* **EXERCISE DIRECTIONS**: Only lines with the word "value" belong in the answer; copy them from the records below.

* **SUPPLIED RECORDS**:

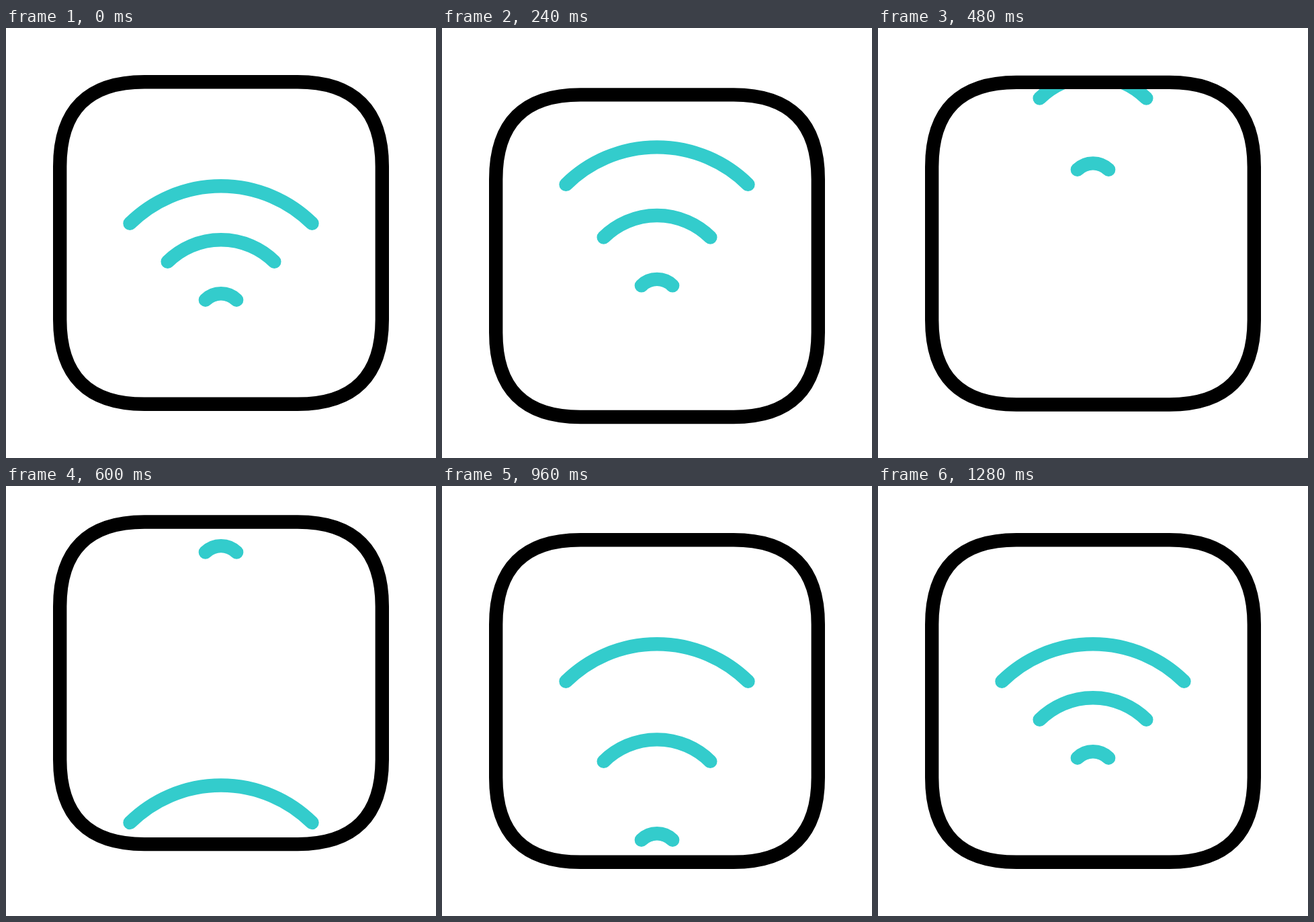
These frames come from a looping animation (640 by 640 pixels, 1.48 s). An HTML page with a canvas:

```html
<!DOCTYPE html>
<html lang="en">
<head>
<meta charset="utf-8">
<title>Wireless signal</title>
<style>
  html, body { margin: 0; width: 100%; height: 100%; overflow: hidden; background: #fff; }
  canvas { display: block; width: 640px; height: 640px; }
</style>
</head>
<body>
<canvas id="stage" width="640" height="640"></canvas>
<script>
const ctx = document.getElementById('stage').getContext('2d');
const LOOP = 1480, STEP = 40;
const TEAL = '#33cccc', LINE = 20.4;
const SPREAD = 44.6 * Math.PI / 180;

// The frame bounces; the arcs ride along with it.
const bounce = [[40, 0], [360, 28], [600, -26.7], [960, 0]];

// Each arc leaves through the top, then returns from below.
const arcs = [
  { radius: 193, leave: 80, turn: 560, settle: 960, up: 297, down: 243.8 },
  { radius: 113, leave: 80, turn: 730, settle: 1122, up: 364, down: 167.5 },
  { radius: 33, leave: 80, turn: 880, settle: 1280, up: 389, down: 136.2 }
];

function ease(t, start, end) {
  const u = Math.min(1, Math.max(0, (t - start) / (end - start)));
  return u * u * (3 - 2 * u);
}

function follow(keys, t) {
  let value = keys[0][1];
  for (let i = 1; i < keys.length; i++) {
    value += (keys[i][1] - keys[i - 1][1]) * ease(t, keys[i - 1][0], keys[i][0]);
  }
  return value;
}

function arcShift(arc, t) {
  return t < arc.turn
    ? -arc.up * ease(t, arc.leave, arc.turn)
    : arc.down * (1 - ease(t, arc.turn, arc.settle));
}

function makeBox() {
  const half = 239.8, flat = 114;
  const box = new Path2D();
  for (let i = 0; i < 4; i++) {
    const c = [1, 0, -1, 0][i], s = [0, 1, 0, -1][i];
    const at = (x, y) => [320 + x * c - y * s, 320 + x * s + y * c];
    if (i === 0) box.moveTo(...at(-flat, -half));
    box.lineTo(...at(flat, -half));
    box.quadraticCurveTo(...at(half, -half), ...at(half, -flat));
  }
  box.closePath();
  return box;
}
const box = makeBox();

function draw(t) {
  ctx.fillStyle = '#fff';
  ctx.fillRect(0, 0, 640, 640);
  ctx.lineWidth = LINE;
  ctx.lineCap = 'round';

  ctx.save();
  ctx.translate(0, follow(bounce, t));
  ctx.save();
  ctx.clip(box);
  ctx.strokeStyle = TEAL;
  for (const arc of arcs) {
    const up = -Math.PI / 2;
    ctx.beginPath();
    ctx.arc(320, 428.2 + arcShift(arc, t), arc.radius, up - SPREAD, up + SPREAD);
    ctx.stroke();
  }
  ctx.restore();
  ctx.strokeStyle = '#000';
  ctx.stroke(box);
  ctx.restore();
}

const origin = performance.now();
function tick() {
  const t = (performance.now() - origin) % LOOP;
  draw(Math.floor(t / STEP) * STEP);
  requestAnimationFrame(tick);
}
draw(0);
requestAnimationFrame(tick);
</script>
</body>
</html>
```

* **EXERCISE RESULT**:
  let value = keys[0][1];
    value += (keys[i][1] - keys[i - 1][1]) * ease(t, keys[i - 1][0], keys[i][0]);
  return value;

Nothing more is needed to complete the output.